## DATASET EXCERPTS
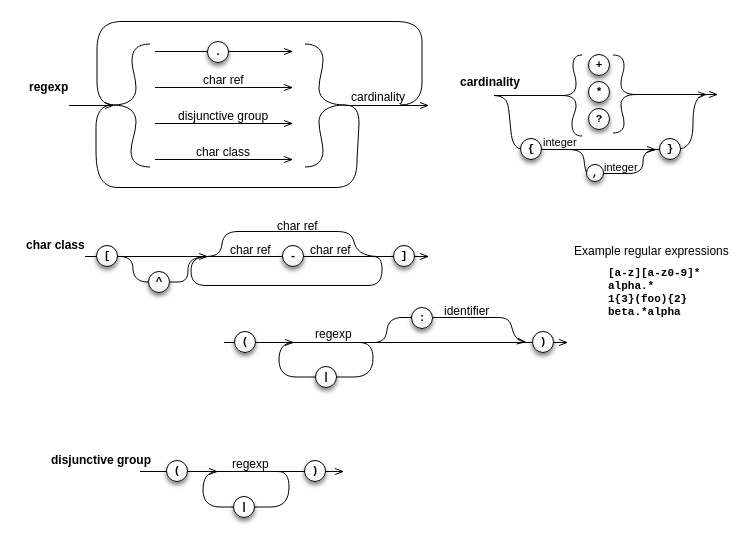
<!DOCTYPE html>
<html lang="en">
<head>
<meta charset="utf-8">
<title>Regular expression syntax diagrams</title>
<style>
:root { --paper: #fff; --ink: #000; --shadow: rgba(0,0,0,.5); --node-shade: #f1f1f1; }
* { box-sizing: border-box; margin: 0; padding: 0; }
html, body { width: 749px; height: 538px; overflow: hidden; background: var(--paper); }
.diagram { position: relative; width: 749px; height: 538px; overflow: hidden; color: var(--ink); font: 12px/14px "Liberation Sans", Arial, sans-serif; }
.rails { position: absolute; left: 0; top: 0; fill: none; stroke: var(--ink); stroke-width: 1; }
.flow { marker-end: url(#arrow); }
.label, .rule { position: absolute; left: var(--x); top: var(--y); white-space: nowrap; font-weight: 400; font-size: 12px; }
.rule { font-weight: 700; }
.small { font-size: 11px; }
.node { position: absolute; left: calc(var(--x) - 11px); top: calc(var(--y) - 11px); width: 22px; height: 22px; display: flex; align-items: center; justify-content: center; border: 1px solid var(--ink); border-radius: 50%; background: linear-gradient(var(--paper) 50%, var(--node-shade)); box-shadow: 0 3px 4px var(--shadow); font: 700 11px/12px "Liberation Mono", monospace; }
.node.tiny { left: calc(var(--x) - 9px); top: calc(var(--y) - 9px); width: 18px; height: 18px; }
.examples { position: absolute; left: 574px; top: 244px; width: 170px; }
.examples h2 { font-size: 12px; font-weight: 400; white-space: nowrap; }
.examples pre { padding: 9px 0 0 34px; font: 700 11px/13px "Liberation Mono", monospace; }
</style>
</head>
<body>
<main class="diagram">
  <svg class="rails" width="749" height="538" viewBox="0 0 749 538" aria-hidden="true">
    <defs>
      <marker id="arrow" markerUnits="userSpaceOnUse" markerWidth="10" markerHeight="8" refX="9" refY="4" orient="auto">
        <path d="M1 1L9 4L1 7"/>
      </marker>
    </defs>
    <g id="regexp-rails">
      <path class="flow" d="M69 105.5H113"/>
      <path d="M150 44C137 44 132 50 132 61C132 70 136 78 136 88C136 99 128 105 113 105C128 105 136 111 136 122C136 132 131 142 131 151C131 161 137 167 150 167"/>
      <path d="M305 44C317 44 323 50 323 60C323 70 319 78 319 88C319 99 329 105 345 105C329 105 319 111 319 122C319 132 323 142 323 151C323 161 317 167 305 167"/>
      <path class="flow" d="M155 51.5H292"/>
      <path class="flow" d="M155 87.5H292"/>
      <path class="flow" d="M155 123.5H292"/>
      <path class="flow" d="M155 159.5H292"/>
      <path class="flow" d="M345 105.5H428"/>
      <path d="M400 105C415 105 422 97 422 82V42C422 27 412 21.5 396 21.5H122C103 21.5 97 32 97 50V82C97 97 103 105 113 105"/>
      <path d="M345 105C356 105 359 112 359 124L357 160C357 178 352 187.5 335 187.5H118C100 187.5 96 172 96 150V128C96 112 102 105 113 105"/>
    </g>
    <g id="cardinality-rails">
      <path d="M494 95.5H563"/>
      <path d="M582 55C576 55 573 58 573 66C573 72 576 76 576 84C576 92 572 95.5 562 95.5C572 95.5 576 99 576 106C576 112 572 116 572 124C572 132 575 136 582 136"/>
      <path d="M613 55C620 55 624 58 624 66C624 72 621 76 621 84C621 91 626 94.5 636 94.5C626 94.5 621 98 621 105C621 112 624 116 624 123C624 130 620 133 613 133"/>
      <path class="flow" d="M636 94.5H717"/>
      <path d="M494 95.5C506 96 508 102 509 112L511 132C512 142 515 148 521 149"/>
      <path class="flow" d="M541 149.5H655"/>
      <path d="M655 149.5H660M569 149.5C580 150 583 153 584 160C585 169 586 173 588 173M602 173.5H630C640 173 643 168 643 162C643 154 647 150 655 150"/>
      <path class="flow" d="M680 149C690 147 693 138 693 124C693 108 695 95 706 94.5"/>
    </g>
    <g id="char-class-rails">
      <path d="M85 256.5H97"/>
      <path class="flow" d="M117 256.5H207"/>
      <path d="M121 256.5C131 257 133 263 133 270C134 278 139 282 148 282M170 282H178C186 282 188 277 188 270C188 262 192 257 207 256.5"/>
      <path d="M207 256.5H394"/>
      <path d="M207 256.5C218 256 221 252 222 244C223 235 229 231.5 238 231.5H336C347 231.5 352 234 354 242C356 250 362 256 377 256.5"/>
      <path d="M372 256.5C380 256 382 261 382 270C382 280 378 285.5 368 285.5H206C196 285.5 191 281 191 271C191 261 196 257 207 256.5"/>
      <path class="flow" d="M414 256.5H428"/>
    </g>
    <g id="group-rails">
      <path d="M224 342.5H235"/>
      <path class="flow" d="M256 342.5H293"/>
      <path d="M293 342.5H533"/>
      <path d="M358 342.5C369 342 373 348 373 358C373 371 366 377 354 377H296C284 377 279 370 279 360C279 349 283 343 293 342.5"/>
      <path class="flow" d="M376 342.5C385 341 386 336 387 330C388 321 394 317.5 402 317.5H497C507 317.5 510 320 512 328C514 336 517 341 525 342"/>
      <path class="flow" d="M553 342.5H567"/>
    </g>
    <g id="disjunctive-rails">
      <path d="M140 471.5H167"/>
      <path class="flow" d="M187 471.5H217"/>
      <path d="M217 471.5H305"/>
      <path d="M277 471.5C286 471 289 477 289 487C289 500 283 507 271 507H220C208 507 203 500 203 490C203 479 207 472 217 471.5"/>
      <path class="flow" d="M325 471.5H343"/>
    </g>
  </svg>

  <section aria-label="regexp">
    <h2 class="rule" style="--x:29px;--y:80px">regexp</h2>
    <span class="node" style="--x:218px;--y:52px">.</span>
    <span class="label" style="--x:203px;--y:73px">char ref</span>
    <span class="label" style="--x:178px;--y:109px">disjunctive group</span>
    <span class="label" style="--x:196px;--y:145px">char class</span>
    <span class="label" style="--x:351px;--y:90px">cardinality</span>
  </section>

  <section aria-label="cardinality">
    <h2 class="rule" style="--x:460px;--y:75px">cardinality</h2>
    <span class="node" style="--x:599px;--y:65px">+</span>
    <span class="node" style="--x:599px;--y:92px">*</span>
    <span class="node" style="--x:599px;--y:119px">?</span>
    <span class="node" style="--x:531px;--y:149px">{</span>
    <span class="label small" style="--x:543px;--y:135px">integer</span>
    <span class="node tiny" style="--x:595px;--y:173px">,</span>
    <span class="label small" style="--x:604px;--y:160px">integer</span>
    <span class="node" style="--x:670px;--y:149px">}</span>
  </section>

  <section aria-label="char class">
    <h2 class="rule" style="--x:26px;--y:238px">char class</h2>
    <span class="node" style="--x:107px;--y:256px">[</span>
    <span class="node" style="--x:159px;--y:282px">^</span>
    <span class="label" style="--x:277px;--y:219px">char ref</span>
    <span class="label" style="--x:230px;--y:243px">char ref</span>
    <span class="node" style="--x:293px;--y:256px">-</span>
    <span class="label" style="--x:310px;--y:243px">char ref</span>
    <span class="node" style="--x:404px;--y:256px">]</span>
  </section>

  <section aria-label="group">
    <span class="node" style="--x:245px;--y:342px">(</span>
    <span class="label" style="--x:315px;--y:327px">regexp</span>
    <span class="node" style="--x:326px;--y:377px">|</span>
    <span class="node" style="--x:422px;--y:318px">:</span>
    <span class="label" style="--x:444px;--y:304px">identifier</span>
    <span class="node" style="--x:543px;--y:342px">)</span>
  </section>

  <section aria-label="disjunctive group">
    <h2 class="rule" style="--x:51px;--y:453px">disjunctive group</h2>
    <span class="node" style="--x:177px;--y:471px">(</span>
    <span class="label" style="--x:232px;--y:457px">regexp</span>
    <span class="node" style="--x:244px;--y:507px">|</span>
    <span class="node" style="--x:315px;--y:471px">)</span>
  </section>

  <aside class="examples">
    <h2>Example regular expressions</h2>
    <pre>[a-z][a-z0-9]*
alpha.*
1{3}(foo){2}
beta.*alpha</pre>
  </aside>
</main>
</body>
</html>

## WHAT IS BEING ASKED
All that is needed is an exact copy of the lines from the top of the entries through the line containing "relative; width: 749px;", pictures left out.

## RESULT BELOW
<!DOCTYPE html>
<html lang="en">
<head>
<meta charset="utf-8">
<title>Regular expression syntax diagrams</title>
<style>
:root { --paper: #fff; --ink: #000; --shadow: rgba(0,0,0,.5); --node-shade: #f1f1f1; }
* { box-sizing: border-box; margin: 0; padding: 0; }
html, body { width: 749px; height: 538px; overflow: hidden; background: var(--paper); }
.diagram { position: relative; width: 749px; height: 538px; overflow: hidden; color: var(--ink); font: 12px/14px "Liberation Sans", Arial, sans-serif; }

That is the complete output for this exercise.